## Supplied material
☆ ☆ ☆ ☆ ☆ ☆ ☆
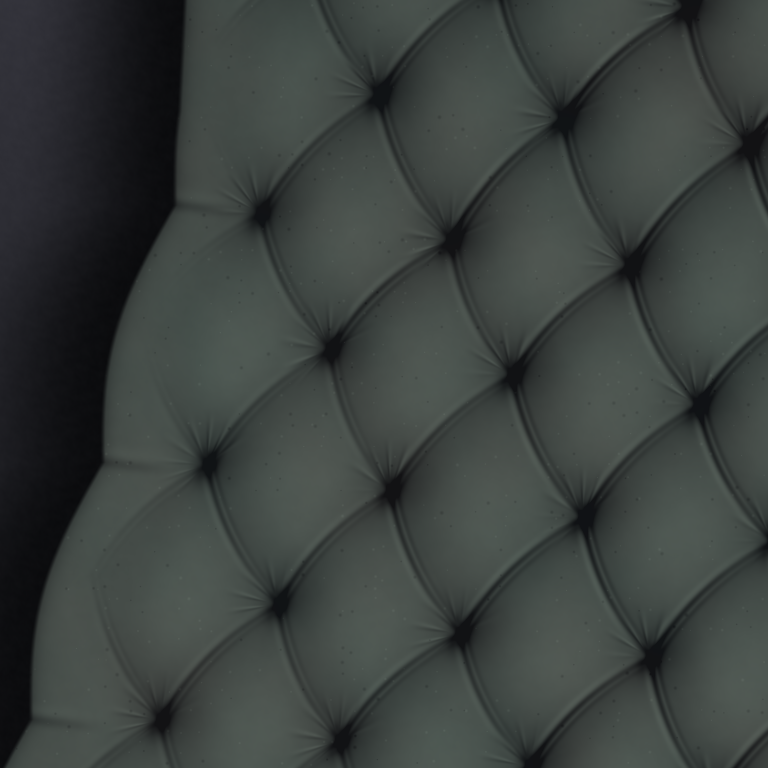
Write a three.js fragment shader that draws this texture.

```glsl
// Deep-buttoned green leather on a slanted diamond lattice, with a scalloped left edge against a dark wall.
#define STEP_DOWN vec2(0.088, -0.182)
#define STEP_UP vec2(0.155, 0.148)
#define ORIGIN vec2(0.514, 0.362)
#define LEATHER vec3(0.350, 0.388, 0.362)
#define SHADOW vec3(0.055, 0.058, 0.068)
#define WALL vec3(0.200, 0.200, 0.230)
#define JITTER 0.012
#define BOW 0.015
#define CREASE_WIDTH 0.0035
#define SCALLOP 0.335
#define NOTCH_Y 0.733
#define PI 3.14159265

varying vec2 vUv;

float hash(vec2 p) {
  return fract(sin(dot(p, vec2(127.1, 311.7))) * 43758.5);
}

float bell(float x, float width) {
  return exp(-x * x / (width * width));
}

// Layered sines for uneven dye
float mottle(vec2 p) {
  float sum = 0.0, amp = 0.5;
  for (int i = 0; i < 4; i++) {
    p = mat2(0.8, 0.6, -0.6, 0.8) * p * 1.9 + 1.7;
    sum += amp * sin(p.x + 1.3 * sin(p.y)) * sin(p.y + sin(p.x * 0.7));
    amp *= 0.6;
  }
  return sum;
}

// Cellular specks: one small dot in a few of the cells
float specks(vec2 p, float chance) {
  vec2 cell = floor(p);
  vec2 spot = 0.3 + 0.4 * vec2(hash(cell), hash(cell + 7.3));
  float size = 0.1 + 0.15 * hash(cell + 3.1);
  return step(hash(cell + 19.7), chance) * smoothstep(size, 0.0, length(fract(p) - spot));
}

// Left outline of the upholstery
float outline(float y) {
  float lobes = 0.023 + 0.28 * y - 0.031 * abs(sin(PI * (y - NOTCH_Y) / SCALLOP));
  return min(lobes, 0.228 + 0.05 * (y - NOTCH_Y));
}

vec2 buttonAt(vec2 id) {
  vec2 shift = vec2(hash(id), hash(id + 41.0)) - 0.5;
  return ORIGIN + id.x * STEP_DOWN + id.y * STEP_UP + JITTER * shift;
}

// Tone of a bowed seam; side points into the shaded pillow
float seam(vec2 p, vec2 a, vec2 b, float side, float seed) {
  vec2 dir = b - a;
  float len = length(dir);
  dir /= len;
  float t = dot(p - a, dir) / len;
  float arc = 4.0 * clamp(t, 0.0, 1.0) * (1.0 - clamp(t, 0.0, 1.0));
  float s = side * dot(p - a, vec2(-dir.y, dir.x)) + BOW * arc;
  float span = smoothstep(-0.12, 0.12, t) * (1.0 - smoothstep(0.88, 1.12, t));
  float depth = mix(1.0, 0.35, smoothstep(0.35, 0.9, t)) * (0.6 + 0.4 * seed);
  float shade = mix(0.13, 0.21, step(side, 0.0)) * exp(-max(s, 0.0) / 0.036);
  shade *= smoothstep(-0.006, 0.004, s);
  float crease = 0.36 * bell(s, CREASE_WIDTH) + 0.16 * bell(s - 0.010, CREASE_WIDTH);
  float ridge = 0.14 * bell(s + 0.008, 0.004) + 0.08 * bell(s - 0.006, 0.002);
  return span * (depth * (ridge - crease) - shade);
}

// Tone of a sunken button with folds fanning out of it
float tuft(vec2 d, float seed) {
  d += 0.00001;
  float r = length(d), angle = atan(d.y, d.x);
  vec2 q = mat2(0.94, 0.34, -0.34, 0.94) * d;
  float pit = 0.52 * exp(-dot(q * q, vec2(5000.0, 1900.0)));
  float halo = 0.20 * exp(-dot(d - 0.012, d - 0.012) / 0.0022);
  float wave = angle * 13.0 + seed * 6.3 + sin(angle * 3.0 + seed * 9.0);
  float folds = pow(0.5 + 0.5 * sin(wave + 1.0), 5.0) - pow(0.5 + 0.5 * sin(wave), 5.0);
  float fan = smoothstep(-0.1, 0.9, dot(d / r, vec2(-0.6, 0.8)) + 0.5 * sin(angle * 2.0 + seed * 6.0));
  float reach = smoothstep(0.012, 0.032, r) * (1.0 - smoothstep(0.03, 0.075, r));
  return 0.17 * folds * fan * reach - pit - halo;
}

void main() {
  vec2 p = vUv;
  float inside = p.x - outline(p.y);

  // Lattice coordinates: x runs down, y runs up, buttons on whole numbers
  vec2 q = p - ORIGIN, a = STEP_DOWN, b = STEP_UP;
  vec2 grid = vec2(q.x * b.y - q.y * b.x, a.x * q.y - a.y * q.x) / (a.x * b.y - a.y * b.x);
  vec2 cell = floor(grid), local = fract(grid);

  // Domed pillows, plain near the outline
  float quilted = smoothstep(0.03, 0.16, inside);
  float dome = sin(PI * pow(local.x, 1.25)) * sin(PI * local.y);
  float tone = 0.78 + 0.15 * quilted * (dome - 0.3) - 0.07 * smoothstep(0.4, 1.0, p.y);

  // Seams and buttons
  float contrast = mix(0.65, 1.1, smoothstep(0.2, 0.9, p.x));
  for (int i = -1; i <= 2; i++) {
    for (int j = -1; j <= 2; j++) {
      vec2 id = cell + vec2(float(i), float(j));
      vec2 c = buttonAt(id);
      float seed = hash(id + 5.0);
      float present = smoothstep(0.05, 0.11, c.x - outline(c.y));
      float lines = seam(p, c, buttonAt(id + vec2(1.0, 0.0)), 1.0, seed)
                  + seam(p, c, buttonAt(id + vec2(0.0, 1.0)), -1.0, 1.0 - seed);
      tone += contrast * quilted * lines + present * tuft(p - c, seed);
    }
  }

  // Gathers at the notches and the rolled rim
  float notch = (fract((p.y - NOTCH_Y) / SCALLOP + 0.5) - 0.5) * SCALLOP + 0.12 * inside;
  float gather = (1.0 - smoothstep(0.02, 0.12, inside)) * step(p.y, 0.86);
  tone -= gather * (0.16 * bell(notch, 0.007) - 0.06 * bell(notch - 0.014, 0.009));
  tone -= 0.30 * exp(-max(inside, 0.0) / 0.012);

  // Wear: mottling, dark pores and pale dust
  tone += 0.025 * mottle(p * 14.0) + 0.012 * mottle(p * 75.0);
  tone += 0.12 * specks(p * 75.0, 0.10) - 0.15 * specks(p * 62.0 + 9.0, 0.10);
  vec3 leather = mix(SHADOW, LEATHER, clamp(tone, 0.04, 1.06));
  leather += vec3(-0.008, 0.004, 0.003) * mottle(p * 5.0);

  // Wall, falling into shadow beside the upholstery
  float lit = smoothstep(0.0, 0.22, -inside) * mix(0.45, 1.0, p.y);
  vec3 wall = mix(SHADOW * 0.8, WALL, lit) + 0.008 * mottle(p * 90.0);
  gl_FragColor = vec4(mix(wall, leather, smoothstep(-0.004, 0.004, inside)), 1.0);
}
```
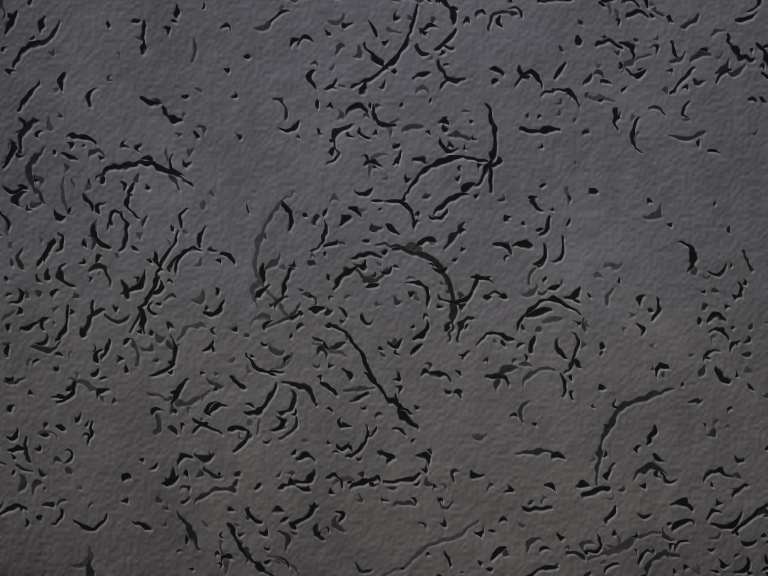
Write a Shadertoy shader that draws this texture.

```glsl
// Dark grey scratched plaster: short gouges, long curved tracks and pits.
// Curved strokes are scattered on jittered grids, thinned out by a cluster
// noise, then lit from the upper left over a finely grained surface.

vec2 hash2(vec2 p) {
    vec3 q = fract(p.xyx * vec3(0.1031, 0.1030, 0.0973));
    q += dot(q, q.yzx + 33.33);
    return fract((q.xx + q.yz) * q.zy);
}

float noise(vec2 p) {
    vec2 i = floor(p), f = fract(p);
    f = f * f * (3.0 - 2.0 * f);
    float low = mix(hash2(i).x, hash2(i + vec2(1, 0)).x, f.x);
    float high = mix(hash2(i + vec2(0, 1)).x, hash2(i + vec2(1, 1)).x, f.x);
    return mix(low, high, f.y);
}

// Share of grid cells that carry a stroke: busy patches, calm gaps
float cluster(vec2 p) {
    float n = 0.65 * noise(p * 4.5 + 11.0) + 0.35 * noise(p * 11.0 + 47.0);
    return mix(0.18, 1.0, smoothstep(0.34, 0.60, n));
}

// Depth of one layer of bent, tapered strokes
float strokes(vec2 p, float cell, float reach, float width, float amount, float seed) {
    float soft = 0.0010 + 0.5 / iResolution.y;
    float ragged = 0.45 + 1.1 * noise(p * 75.0 + seed);
    vec2 home = floor(p / cell);
    float depth = 0.0;
    for (int y = -1; y <= 1; y++)
    for (int x = -1; x <= 1; x++) {
        vec2 id = home + vec2(x, y) + 20.0;
        vec2 place = hash2(id + seed);
        vec2 form = hash2(id + seed + 137.0);
        vec2 kind = hash2(id + seed + 271.0);
        vec2 centre = (id - 20.0 + 0.15 + 0.7 * place) * cell;
        if (kind.x > amount * cluster(centre)) continue;

        // Neighbouring strokes share a rough direction
        float angle = 0.9 + 3.0 * (noise(centre * 3.0 + 5.0) - 0.5) + 2.2 * (form.x - 0.5);
        float c = cos(angle), s = sin(angle);
        vec2 q = mat2(c, -s, s, c) * (p - centre);
        float halfLen = reach * mix(0.35, 1.0, form.y);
        float bend = 1.3 * (fract(form.x * 17.0) - 0.5);
        float along = q.x / halfLen;
        q.y -= bend * halfLen * (along * along - 0.3);
        q.y /= sqrt(1.0 + 4.0 * bend * bend * min(along * along, 1.0));

        float taper = 1.0 - 0.5 * min(along * along, 1.0);
        float d = length(vec2(max(abs(q.x) - halfLen, 0.0), q.y)) - width * ragged * taper;
        float strength = mix(0.45, 1.0, smoothstep(0.0, 0.5, kind.y));
        depth = max(depth, strength * smoothstep(soft, -soft, d));
    }
    return depth;
}

float grooves(vec2 p) {
    // Crumbling edges and a slow wobble
    p += 0.012 * (vec2(noise(p * 24.0), noise(p * 24.0 + 60.0)) - 0.5);
    p += 0.006 * (vec2(noise(p * 95.0), noise(p * 95.0 + 30.0)) - 0.5);
    float depth = strokes(p, 0.200, 0.110, 0.0042, 0.65, 3.0);
    depth = max(depth, strokes(p, 0.068, 0.036, 0.0041, 0.75, 419.0));
    depth = max(depth, strokes(p, 0.047, 0.018, 0.0040, 0.65, 733.0));
    return max(depth, strokes(p, 0.028, 0.006, 0.0034, 0.50, 951.0));
}

float grain(vec2 p) {
    return 0.6 * noise(p * 165.0) + 0.5 * noise(p * 80.0 + 9.0);
}

void mainImage(out vec4 fragColor, in vec2 fragCoord) {
    vec2 uv = fragCoord / iResolution.xy;
    vec2 p = fragCoord / iResolution.y;
    vec2 toLight = vec2(-0.0024, 0.0040);

    // Broad light: brighter above the middle, falling off to the corners
    vec2 fromBright = (uv - vec2(0.56, 0.68)) * vec2(1.0, 0.85);
    float light = 0.345 - 0.16 * dot(fromBright, fromBright);
    light += 0.035 * (noise(p * 7.0) - 0.5) + 0.03 * (noise(p * 32.0) - 0.5);

    // Fine embossed grain
    light += 0.13 * (grain(p) - grain(p + toLight * 0.7));

    // Shadowed grooves with a lit lower edge
    float depth = grooves(p);
    float rim = max(grooves(p + toLight) - depth, 0.0);
    light = light * mix(1.0, 0.22, depth) + 0.12 * rim;

    vec3 warm = vec3(1.02, 0.985, 0.98);
    vec3 cool = vec3(0.99, 0.99, 1.06);
    fragColor = vec4(light * mix(warm, cool, smoothstep(0.1, 0.95, uv.y)), 1.0);
}
```
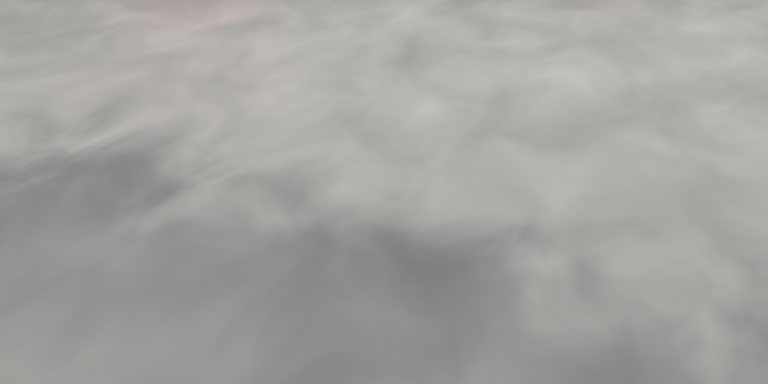
Give the GLSL for this texture, as a WebGL 1 fragment shader.

```glsl
precision highp float;
// Soft grey stone floor receding from the viewer under a broad, dim shadow.
// Perspective-stretched gradient noise makes the mottling; a curved, noisy
// border separates the pale far ground from the darker near ground.

uniform vec2 u_resolution;

const vec3 SHADOW_GREY = vec3(0.515, 0.515, 0.512);
const vec3 MIDDLE_GREY = vec3(0.620, 0.620, 0.610);
const vec3 PALE_GREY = vec3(0.725, 0.718, 0.705);
const vec3 ROSE_TINT = vec3(0.015, -0.022, -0.022);

// Unit gradient with a pseudo-random direction for each lattice cell
vec2 latticeGradient(vec2 cell) {
  float angle = 6.2832 * fract(sin(dot(cell, vec2(127.1, 311.7))) * 43758.55);
  return vec2(cos(angle), sin(angle));
}

float gradientNoise(vec2 p) {
  vec2 cell = floor(p);
  vec2 f = p - cell;
  vec2 blend = f * f * f * (f * (f * 6.0 - 15.0) + 10.0);
  vec2 right = vec2(1.0, 0.0);
  vec2 up = vec2(0.0, 1.0);
  float a = dot(latticeGradient(cell), f);
  float b = dot(latticeGradient(cell + right), f - right);
  float c = dot(latticeGradient(cell + up), f - up);
  float d = dot(latticeGradient(cell + 1.0), f - 1.0);
  return mix(mix(a, b, blend.x), mix(c, d, blend.x), blend.y);
}

// Layered noise; gain sets how strong the finer layers are
float layeredNoise(vec2 p, float gain) {
  float sum = 0.0;
  float weight = 1.0;
  for (int i = 0; i < 4; i++) {
    sum += weight * gradientNoise(p);
    p = mat2(1.92, 0.36, -0.36, 1.92) * p + vec2(17.3, 9.1);
    weight *= gain;
  }
  return sum;
}

// Soft elliptical spot, 1 at its centre
float softSpot(vec2 p, vec2 centre, vec2 radius) {
  vec2 d = (p - centre) / radius;
  return exp(-dot(d, d));
}

// Floor coordinates: features shrink and flatten towards the top
vec2 floorPlane(vec2 uv, float aspect) {
  float nearness = 1.0 / (1.7 - uv.y);
  vec2 plane = vec2((uv.x - 0.5) * aspect * 5.0, 9.0) * nearness;
  plane.y -= 0.2 * plane.x;
  return plane;
}

// Large-scale brightness: pale far ground, shadowed near ground
float broadTone(vec2 uv, float wobble) {
  float border = 0.62 - 0.12 * uv.x - 0.42 * uv.x * uv.x;
  float far = smoothstep(-0.16, 0.13, uv.y - border + 0.13 * wobble);
  float tone = mix(0.575, 0.688, far);
  tone -= 0.040 * softSpot(uv, vec2(0.50, 0.33), vec2(0.24, 0.20));
  tone -= 0.025 * softSpot(uv, vec2(0.12, 0.47), vec2(0.16, 0.10));
  tone -= 0.030 * softSpot(uv, vec2(0.86, 0.02), vec2(0.14, 0.12));
  tone -= 0.045 * softSpot(uv, vec2(0.04, 0.93), vec2(0.12, 0.13));
  tone += 0.040 * softSpot(uv, vec2(0.06, 0.04), vec2(0.28, 0.22));
  tone += 0.015 * softSpot(uv, vec2(0.55, 0.85), vec2(0.30, 0.20));
  return tone - 0.035 * smoothstep(0.96, 1.02, uv.y);
}

// Three-stop ramp from shadow to pale ground
vec3 stoneColour(float tone) {
  vec3 lower = mix(SHADOW_GREY, MIDDLE_GREY, (tone - 0.515) / 0.105);
  vec3 upper = mix(MIDDLE_GREY, PALE_GREY, (tone - 0.62) / 0.10);
  return mix(lower, upper, smoothstep(0.61, 0.63, tone));
}

void main() {
  vec2 uv = gl_FragCoord.xy / u_resolution;
  float aspect = u_resolution.x / u_resolution.y;
  vec2 plane = floorPlane(uv, aspect);

  // Gently warped mottling
  vec2 warp = vec2(gradientNoise(plane * 0.8 + 31.0),
                   gradientNoise(plane * 0.8 + 57.0));
  float mottle = layeredNoise(plane + 0.55 * warp, 0.48);
  float drift = gradientNoise(plane * 0.45 + 83.0);
  float tone = broadTone(uv, mottle + drift) + 0.062 * mottle + 0.025 * drift;
  vec3 colour = stoneColour(tone);

  // Faint rose stains on the far ground
  float rose = softSpot(uv, vec2(0.25, 1.0), vec2(0.10, 0.09))
             + 0.8 * softSpot(uv, vec2(0.79, 1.02), vec2(0.05, 0.04))
             + 0.25 * softSpot(uv, vec2(0.20, 0.78), vec2(0.16, 0.12));
  colour += ROSE_TINT * rose * (1.0 + 0.8 * mottle);

  gl_FragColor = vec4(clamp(colour, 0.0, 1.0), 1.0);
}
```
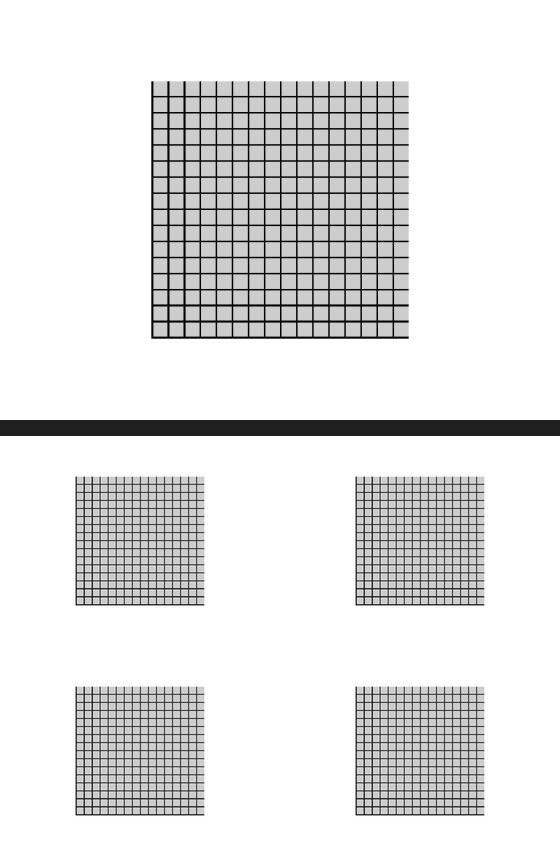
Top, the tile; bottom, the same tile 2 across and 2 down.
Give the GLSL for this pattern, as a WebGL 2 fragment shader.

```glsl
#version 300 es
precision highp float;

uniform vec2 u_resolution;
out vec4 fragColor;

// Lengths are fractions of the canvas height.
const float REPEATS = 16.0;
const float PANEL_SIZE = 0.6128;
const float PITCH = PANEL_SIZE / REPEATS;
const float THIN_LINE = 0.0035;
const float THICK_LINE = 0.0050;
const float THICK_COUNT = 3.0;

const vec3 PAPER = vec3(1.0);
const vec3 CELL = vec3(0.805);
const vec3 INK = vec3(0.01);

// Share of a pixel-wide box at each coordinate that lies between two bounds.
vec2 boxCoverage(vec2 position, vec2 low, vec2 high, float pixel) {
    vec2 left = max(position - 0.5 * pixel, low);
    vec2 right = min(position + 0.5 * pixel, high);
    return clamp((right - left) / pixel, 0.0, 1.0);
}

// Coverage of the lines on the left and lower sides of the cells.
float gridLines(vec2 position, float pixel) {
    vec2 index = floor(position / PITCH + 0.5);
    vec2 offset = position - index * PITCH;
    vec2 width = mix(vec2(THICK_LINE), vec2(THIN_LINE), step(THICK_COUNT, index));

    // The outermost lines run on past the panel, which then clips them.
    vec2 start = -2.0 * pixel * (1.0 - step(0.5, index));
    vec2 cover = boxCoverage(offset, start, width, pixel);

    // The right and upper sides of the panel stay open.
    cover *= 1.0 - step(REPEATS, index);
    return 1.0 - (1.0 - cover.x) * (1.0 - cover.y);
}

void main() {
    // Origin at the lower left corner of the centred panel.
    float pixel = 1.0 / u_resolution.y;
    vec2 position = (gl_FragCoord.xy - 0.5 * u_resolution) * pixel + 0.5 * PANEL_SIZE;

    vec2 inside = boxCoverage(position, vec2(0.0), vec2(PANEL_SIZE), pixel);
    float panel = inside.x * inside.y;

    // Ruled panel over the plain margin.
    vec3 ruled = mix(CELL, INK, gridLines(position, pixel));
    fragColor = vec4(mix(PAPER, ruled, panel), 1.0);
}
```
☆ ☆ ☆ ☆ ☆ ☆ ☆
## Work to complete
Determine how many lines in the listing include the string "lobes", and answer with that number alone.

## Result of this exercise
2